Problem statement »
From the entries below, extract every line that includes the word "return".

Records for the exercise »
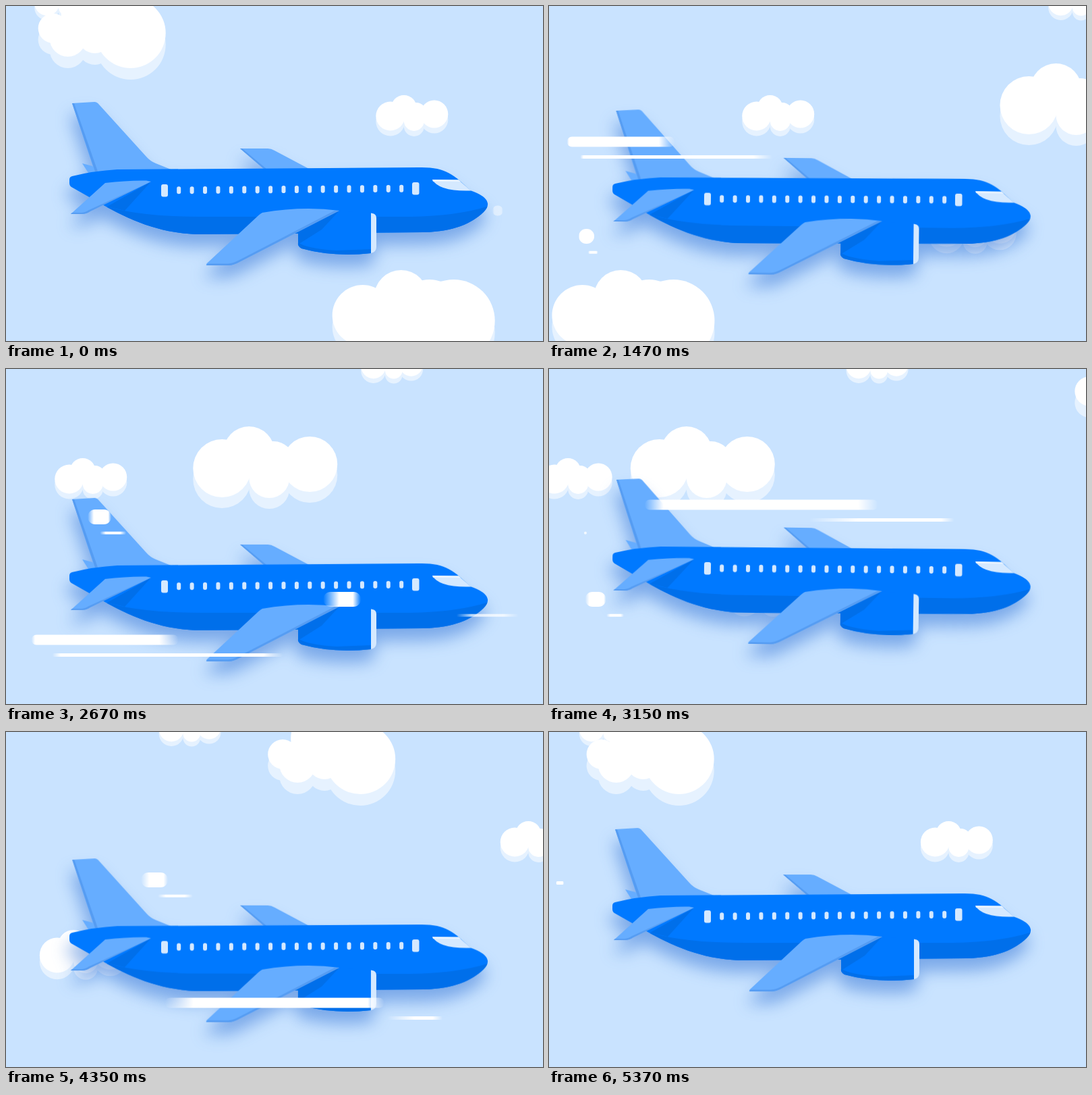
An HTML page that plays this animation: 796x496 px, repeating every 5400 ms.

```html
<!DOCTYPE html>
<html lang="en">
<head>
<meta charset="utf-8">
<title>Plane in the clouds</title>
<style>
  html, body { margin: 0; width: 100%; height: 100%; overflow: hidden; background: #c9e3ff; }
  svg { position: absolute; left: 0; top: 0; }
  #plane { filter: drop-shadow(-3px 18px 12px rgba(35, 105, 210, .48)); }
  .streak { position: absolute; left: 0; top: 0; }
  .body { fill: #0079ff; }
  .dark { fill: #006fea; }
  .wing { fill: #66adff; }
  .edge { fill: #559cf2; }
  .glass { fill: #d5e9ff; }
</style>
</head>
<body>
<svg width="796" height="496" viewBox="0 0 796 496">
  <defs>
    <g id="puffs">
      <circle cx="22" cy="31" r="21.5"/><circle cx="42" cy="19" r="19"/>
      <circle cx="57" cy="38" r="15"/><circle cx="60" cy="27" r="16"/>
      <circle cx="87" cy="28" r="20.5"/>
    </g>
    <g id="bigPuffs">
      <circle cx="45" cy="67" r="45"/><circle cx="102" cy="40" r="40"/>
      <circle cx="144" cy="64" r="50"/><circle cx="100" cy="90" r="45"/>
      <circle cx="180" cy="75" r="61"/>
    </g>
    <g id="topPuffs">
      <circle cx="22" cy="33" r="22"/><circle cx="44" cy="48" r="27"/>
      <circle cx="84" cy="45" r="25"/><circle cx="92" cy="10" r="58"/>
      <circle cx="137" cy="40" r="52"/>
    </g>
    <g id="cloud" fill="#fff"><use href="#puffs" y="8" opacity=".55"/><use href="#puffs"/></g>
    <g id="bigCloud" fill="#fff"><use href="#bigPuffs" y="17" opacity=".55"/><use href="#bigPuffs"/></g>
    <g id="topCloud" fill="#fff"><use href="#topPuffs" y="17" opacity=".55"/><use href="#topPuffs"/></g>
    <clipPath id="hull"><use href="#fuselage"/></clipPath>
  </defs>
  <g id="back"></g>
  <g id="plane">
    <path class="wing" d="M113 233L128 237L136 247H122Z"/>
    <path class="wing" d="M98 144L131 142Q135 142 138 146L207 222Q214 230 222 233L247 243L132 247Z"/>
    <path class="edge" d="M98 144L101 144L136 245H132Z"/>
    <path class="wing" d="M347 211H388Q393 211 398 214L449 241H382Z"/>
    <path class="edge" d="M347 211L350 211L386 241H382Z"/>
    <path id="fuselage" class="body" d="M98 252Q130 244 165 242L612 239C650 238 664 249 688 273Q712 281 714 292Q715 298 708 305C690 322 664 334 620 335L290 338C235 338 190 320 150 298L97 268Q94 266 94 262V257Q94 253 98 252Z"/>
    <g clip-path="url(#hull)">
      <path class="dark" d="M150 297Q200 312 290 312L600 312Q670 311 716 296V345H150Z"/>
      <path class="dark" d="M215 260L176 303L150 297Z"/>
    </g>
    <path class="glass" d="M632 257L671 257.500L689 273.500Q642 275 632 257Z"/>
    <path fill="#eaf4ff" d="M632 257L671 257.500L674 260Q650 260 633 260Z"/>
    <rect class="glass" x="230" y="264" width="10" height="18.500" rx="3"/>
    <rect class="glass" x="602" y="261" width="10.500" height="18.500" rx="3"/>
    <g id="windows" class="glass"></g>
    <path class="wing" d="M147 262Q180 258 208 258.500L215 260L125 304Q119 308 113 308H96Z"/>
    <path class="edge" d="M215 260L125 304Q119 308 113 308H96L98 306H111Q117 306 123 302Z"/>
    <path class="body" d="M433 335L494 303L541 306.500V366Q485 372 438 359Q432 356 433 350Z"/>
    <path class="dark" d="M494 303L468 331L433 353V333Z"/>
    <path class="dark" d="M433 350Q445 359 490 362L541 360V366Q485 372 438 359Q432 356 433 350Z"/>
    <path class="glass" d="M541 306.500L545 307.500Q549 309 549 314V357Q549 364 541 366Z"/>
    <path class="wing" d="M380 306Q440 296 494 303L346 379Q337 384 330 384H297Q296 382 300 379L370 314Q376 308 380 306Z"/>
    <path class="edge" d="M494 303L346 379Q337 384 330 384H297L299 381.500H329Q336 381 344 377L487 303Z"/>
  </g>
  <g id="front"></g>
</svg>
<script>
const LOOP = 5400, CYCLE = 1800;
const SLOW = 0.1783, FAST = 0.326;
const SVG = 'http://www.w3.org/2000/svg';
const $ = id => document.getElementById(id);
const clamp = v => Math.min(1, Math.max(0, v));
const cycleTime = (t, start, lead = 0) => (t - start + lead + 2 * CYCLE) % CYCLE - lead;

function add(parent, tag, attrs) {
  const el = document.createElementNS(SVG, tag);
  for (const key in attrs) el.setAttribute(key, attrs[key]);
  return parent.appendChild(el);
}

for (let i = 0; i < 18; i++) {
  add($('windows'), 'rect', { x: 253.2 + i * 19.41, y: 267.3 - i * 0.15, width: 6, height: 11, rx: 2.8 });
}

// exit: x below which a cloud re-enters, shifted right by wrap
const clouds = [
  { shape: 'cloud', x: 825, y: 293, scale: 1.21, speed: SLOW },
  { shape: 'cloud', x: 548, y: 132, scale: 1, speed: SLOW, exit: -110, wrap: 960 },
  { shape: 'cloud', x: 42, y: -31, scale: 0.86, speed: SLOW, exit: -95, wrap: 960 },
  { shape: 'cloud', x: 1147, y: 85, scale: 2, speed: FAST },
  { shape: 'topCloud', x: 48, y: 0, scale: 1, speed: FAST, exit: -200, wrap: 1758.6 },
  { shape: 'bigCloud', x: 484, y: 391, scale: 1, speed: FAST, exit: -250, wrap: 1757.6, layer: 'front' }
];
for (const c of clouds) c.el = add($(c.layer || 'back'), 'use', { href: '#' + c.shape });

function moveCloud(c, t) {
  let x = c.x - c.speed * t;
  if (x < c.exit) x += c.wrap;
  c.el.setAttribute('transform', `translate(${x} ${c.y}) scale(${c.scale})`);
}

function makeStreak() {
  const el = document.createElement('div');
  el.className = 'streak';
  return document.body.appendChild(el);
}

function drawStreak(el, left, right, y, r, alpha, softL, softR) {
  el.style.opacity = alpha;
  if (!alpha) return;
  const w = right - left + 2 * r;
  const a = Math.min(softL, w / 2), b = Math.min(softR, w / 2);
  Object.assign(el.style, {
    width: w + 'px',
    height: 2 * r + 'px',
    borderRadius: r + 'px',
    transform: `translate(${left - r}px, ${y - r}px)`,
    background: `linear-gradient(90deg, rgba(255,255,255,0), #fff ${a}px, #fff ${w - b}px, rgba(255,255,255,0))`
  });
}

// A line whose head and tail follow separate S-curves towards a drifting end
const curve = (base, drift, span, k, mid) => s => base - drift * s + span / (1 + Math.exp(k * (s - mid)));
const barHead = curve(57, 0.08, 678, 0.024, 194), barTail = curve(57, 0.08, 678, 0.0157, 302);
const lineHead = curve(72, 0.087, 690, 0.035, 260), lineTail = curve(72, 0.087, 690, 0.014, 358);
const blur = (f, s) => Math.abs(f(s - 6) - f(s + 6));

function drawLine(el, s, head, tail, y, r, alpha) {
  drawStreak(el, head(s), Math.max(head(s), tail(s)), y, r, alpha, blur(head, s), blur(tail, s));
}

const bars = [[0, 303], [522, 401], [1090, 201]].map(([start, y]) =>
  ({ start, y, bar: makeStreak(), line: makeStreak() }));

function moveBar(b, t) {
  const s = cycleTime(t, b.start, 30);
  const barAlpha = clamp((s + 30) / 70) * clamp((560 - s) / 80);
  const lineAlpha = clamp((s - 40) / 60) * clamp((700 - s) / 15);
  drawLine(b.bar, s, barHead, barTail, b.y, 7.5, barAlpha);
  drawLine(b.line, s, lineHead, lineTail, b.y + 22.5, 2.5, lineAlpha);
}

const dots = [[390, 219, 957, 35], [760, 341, 820, 100]].map(([start, y, time, lag]) =>
  ({ start, y, time, lag, dot: makeStreak(), dash: makeStreak() }));

function moveDot(d, t) {
  const s = cycleTime(t, d.start);
  const rest = v => Math.pow(1 - clamp(v / d.time), 3);
  const alpha = v => clamp(v / 15) * clamp((d.time - v) / 40);
  const place = f => 54 + 687 * f;

  const f = rest(s), half = (40 * f + 8 * clamp(f * 50)) / 2;
  drawStreak(d.dot, place(f) - half, place(f) + half, d.y, 11, alpha(s), half * 1.4, half * 0.7);

  const g = rest(s - d.lag), dash = 45 * Math.sqrt(g);
  drawStreak(d.dash, place(g) - dash, place(g) + dash, d.y + 23.5, 1.8, alpha(s - d.lag), dash * 0.5, dash * 0.5);
}

function movePlane(t) {
  const a = 2 * Math.PI * t / CYCLE;
  const y = 24.5 * (1 - Math.cos(a));
  const tilt = 0.86 * Math.pow(Math.abs(Math.sin(a)), 3);
  $('plane').setAttribute('transform', `translate(0 ${y}) rotate(${tilt} 400 270)`);
}

function draw(t) {
  movePlane(t);
  clouds.forEach(c => moveCloud(c, t));
  bars.forEach(b => moveBar(b, t));
  dots.forEach(d => moveDot(d, t));
}

const begin = performance.now();
function tick() {
  draw((performance.now() - begin) % LOOP);
  requestAnimationFrame(tick);
}
tick();
</script>
</body>
</html>
```
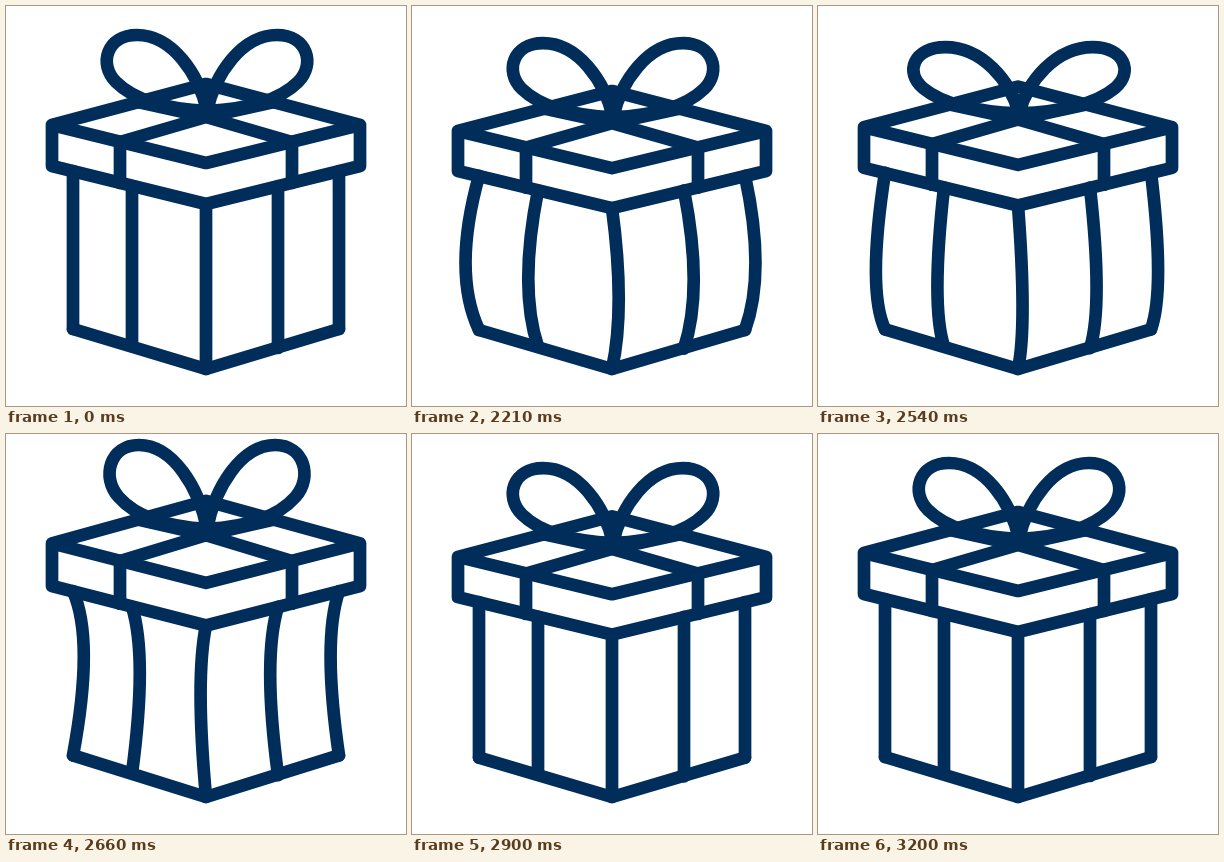
Recreate the animation shown at these times as an HTML page. Size 400 by 400 pixels, loop 3.23 s.

```html
<!DOCTYPE html>
<html lang="en">
<head>
<meta charset="utf-8">
<title>Gift box</title>
<style>
  html, body { margin: 0; height: 100%; overflow: hidden; background: #fff; }
  svg { display: block; width: 100%; height: 100%; }
  path {
    fill: none; stroke: #002d5a; stroke-width: 12.7;
    stroke-linecap: round; stroke-linejoin: round;
    vector-effect: non-scaling-stroke;
  }
</style>
</head>
<body>
<svg viewBox="0 0 400 400">
  <g id="box">
    <path id="sides"/>
    <path d="M67 323L200 363L333 323"/>
    <path d="M46 119L200 78L354 119L200 157ZV160L200 198L354 160V119"/>
    <path d="M114 177V136L200 111L268 96M286 177V136L200 111L132 96"/>
    <g id="bow">
      <path id="loop" d="M201 105C193 68 166 29 131 29C101 29 92 58 110 76C129 95 160 103 201 105"/>
      <use href="#loop" transform="matrix(-1 0 0 1 402 0)"/>
    </g>
  </g>
</svg>
<script>
const LOOP = 3230, START = 2030, STEP = 30;
const [box, bow, sides] = ['box', 'bow', 'sides'].map(id => document.getElementById(id));

const clamp = u => Math.min(1, Math.max(0, u));
const wave = u => Math.cos(Math.PI * u);
const swell = u => (1 - wave(clamp(u))) / 2;
const easeIn = u => u * u;
const easeOut = u => Math.sin(u * Math.PI / 2);
const mix = (a, b, u) => a + (b - a) * u;

// The box sinks, then swings up and down until it settles.
function boxHeight(t) {
  const depth = t < 2430
    ? swell((t - 2000) / 430)
    : wave((t - 2430) / 250) * (1 - swell((t - 2430) / 770));
  return 1 - .051 * depth;
}

// The bow is flattened by the upward jump and recoils around it.
const bowHeight = t => 1 - .12 * wave((t - 2540) / 130) * Math.exp(-(((t - 2540) / 150) ** 2));

// The walls bulge out, snap inwards and straighten.
function wallBulge(t) {
  const inward = -.6;
  if (t < 2390) return easeOut(clamp((t - 2000) / 390));
  if (t < 2660) return mix(1, inward, easeIn((t - 2390) / 270));
  return mix(inward, 0, easeOut(clamp((t - 2660) / 240)));
}

// A wall edge; a weak bulge sits nearer the floor.
function edge(x, top, bottom, reach, bulge) {
  const shift = 80 * Math.sign(bulge) * (1 - Math.abs(bulge));
  return `M${x} ${top}Q${x + 2 * reach * bulge} ${(top + bottom) / 2 + shift} ${x} ${bottom}`;
}

function scaleAbout(node, x, y, sx, sy) {
  node.setAttribute('transform', `translate(${x} ${y}) scale(${sx} ${sy}) translate(${-x} ${-y})`);
}

function draw(now) {
  const ms = now % LOOP;
  const t = ms < START ? 0 : START + Math.floor((ms - START) / STEP) * STEP;
  const stretch = bowHeight(t), bulge = wallBulge(t);
  scaleAbout(box, 200, 363, 1, boxHeight(t));
  scaleAbout(bow, 201, 105, 1 - (stretch - 1) * .45, stretch);
  sides.setAttribute('d',
    edge(67, 165, 323, -18, bulge) + edge(126, 180, 340, -13, bulge) +
    edge(200, 198, 363, 9, bulge) +
    edge(272, 180, 342, 13, bulge) + edge(333, 165, 323, 14, bulge));
  requestAnimationFrame(draw);
}
requestAnimationFrame(draw);
</script>
</body>
</html>
```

Response to the task »
  return parent.appendChild(el);
  return document.body.appendChild(el);
  if (!alpha) return;
  return 1 - .051 * depth;
  if (t < 2390) return easeOut(clamp((t - 2000) / 390));
  if (t < 2660) return mix(1, inward, easeIn((t - 2390) / 270));
  return mix(inward, 0, easeOut(clamp((t - 2660) / 240)));
  return `M${x} ${top}Q${x + 2 * reach * bulge} ${(top + bottom) / 2 + shift} ${x} ${bottom}`;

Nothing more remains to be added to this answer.